My wife was fulfilling her filial obligations last weekend by helping out her folks, which left me in the enviable position of heading up daddy day care for 24 hours. Because my wife is able to adapt her work schedule to the hours when the kids are out of the house, she is the logistician who keeps the household from going down in flames. She reminds the kids to pack their homework, reads the handouts from school on days I work, and generally acts as the glue that keeps us functional and on schedule.
A thoroughly enjoyable post from Eat the Financial Elephant recently introduced me to the concept of the Dirtbag Millionaire. This is a rare hybrid of two usually distinct personality types: the “dirtbag” being a necessarily frugal lover of the outdoors who maximizes time spent on passion pursuits (ski bum, river guide, etc) while working the bare minimum to survive, often living hand to mouth. The “millionaire” component refers to a professional with a relatively high income. I love the idea of maintaining frugal habits on a doctor’s income, and investing the difference to make progress toward financial independence.
My wife and I had kids in our late thirties/early forties. The pros: we were more financially secure than the fresh college grads we met at preschool drop off. The cons: we’d had incredibly fun lives involving international travel, intellectual conversations with stimulating adult friends, and enjoying things entirely on our terms, so we had a sense of what we would sacrifice at the outset.
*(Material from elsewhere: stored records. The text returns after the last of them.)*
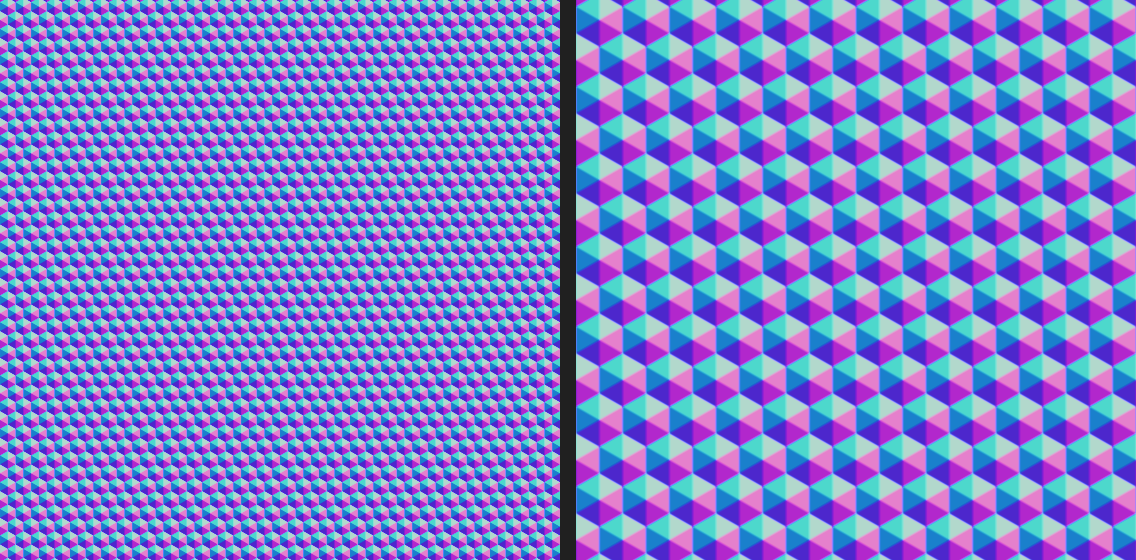
Left: the whole. Right: its middle third, enlarged.
Write a WebGL 1 fragment shader that draws this texture map.

```glsl
precision highp float;
// Normal map of a honeycomb of six-sided pyramids, 36 across and 42 rows down.

uniform vec2 u_resolution;

// Distance to the centre of a pointy-top hexagon, 0.5 on its border
float hexDistance(vec2 p) {
  p = abs(p);
  return max(p.x, dot(p, vec2(0.5, 0.8660254)));
}

// Offset from the nearest point of a rectangular lattice
vec2 wrapCentered(vec2 p) {
  vec2 period = vec2(1.0, 1.7320508);
  return (fract(p / period + 0.5) - 0.5) * period;
}

// Depth below the nearest peak; two lattices form the staggered rows
float pyramidDepth(vec2 p) {
  float evenRows = hexDistance(wrapCentered(p - vec2(0.0, 0.4330127)));
  float oddRows = hexDistance(wrapCentered(p - vec2(0.5, 1.2990381)));
  return min(evenRows, oddRows);
}

void main() {
  vec2 uv = gl_FragCoord.xy / u_resolution;
  // One unit is one cell width; rows are sqrt(3)/2 apart
  vec2 p = uv * vec2(36.0, 42.0 * 0.8660254);

  // Central differences soften ridges and flatten the narrow valleys
  vec2 e = vec2(0.035, 0.0);
  vec2 slope = vec2(
    pyramidDepth(p + e.xy) - pyramidDepth(p - e.xy),
    pyramidDepth(p + e.yx) - pyramidDepth(p - e.yx)) / (2.0 * e.x);

  // Pack the surface normal into colour
  vec3 normal = normalize(vec3(slope * 1.333, 1.0));
  gl_FragColor = vec4(normal * 0.5 + 0.5, 1.0);
}
```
Daddy's back also wasn't what it used to be.
Like all new parents, we spent many hours deliberating over what values we wanted to impart to our children. We committed to several priorities in raising the kids that we’ve adhered to over the years.
There’s an epidemic in the U.S. that jeopardizes the future of our children more than obesity; is more toxic than the drinking water in Flint, Michigan; grows more insidiously than cancer. I witness countless patients suffering the consequences.of this epidemic daily, and it has even claimed several of my own family members.
As I sit here cleaning saliva from my ear, I begin to doubt the wisdom of teaching a first grader (however precocious) how to give a wet willie.
As an emergency medicine resident at UCLA, I was always intrigued by the Man in the Lime Green Suit (MLGS). A retired physician in his 80s, MLGS spent his days circulating among resident teaching conferences at several different academic hospitals, always elegantly appointed in the clothes that time forgot. There were endearing moments (the time he leaned over during a faculty presentation and confided in me that he found our residency director, 40 years his junior, attractive; the time he raised his hand and asked if streptomycin might be a better choice of antibiotic for a particular infection). Mostly I was awed that when others spent their golden years playing shuffleboard, he made a genuine effort to remain up to date in medicine. He was a Doctor first, everything else subordinate to that identity.
Being a relative newbie to the whole physician personal finance community, I’ve been thinking of ways to help other new readers grow familiar with the players in the blogosphere. Consequently, I decided to start a series of “Docs in Finance” trading cards similar to baseball cards I traded with friends back in grade school. As a testament to the difficulty involved in creating an competent physician finance blog, much less translating that blog into a cash-producing side business (given the time and effort invested, it would be misleading to label their blogs as “passive” income streams) I decided to depict them as superheroes. Following is my attempt to characterize a few personal role models. As I discover and read more blogs, I’ll try to add to the collection. Feel free to offer suggestions via comments, and please forgive my oversights - I assure you it’s my ignorance (not a blogger’s lack of prestige) that’s to blame.
I Shall Call Him Mini-Me
Something exciting is happening in the world of physician financial independence blogs. A major disruption that might, in retrospect, be entrepreneurial genius. The White Coat Investor has formed an alliance with Physician on FIRE and purchased a stake (along with his business manager) in the latter’s website. Why does this matter? Why should you care? Why, in a cynical world where consolidation of power is often viewed with skepticism, does this union seem to have the support of their considerable followings?
A couple of months ago, I agreed to a phone call with my Personal Capital advisor. I’m a huge fan of their free software, which breaks down asset allocation, investment fees, and expenses. I had a list of questions ready for the advisor, and was excited to get some feedback on my asset allocation. I was very candid about being a DIY investor who was seeking feedback but would not be interested in a long-term advisory relationship.
Financial Literacy for The Newly Minted Physician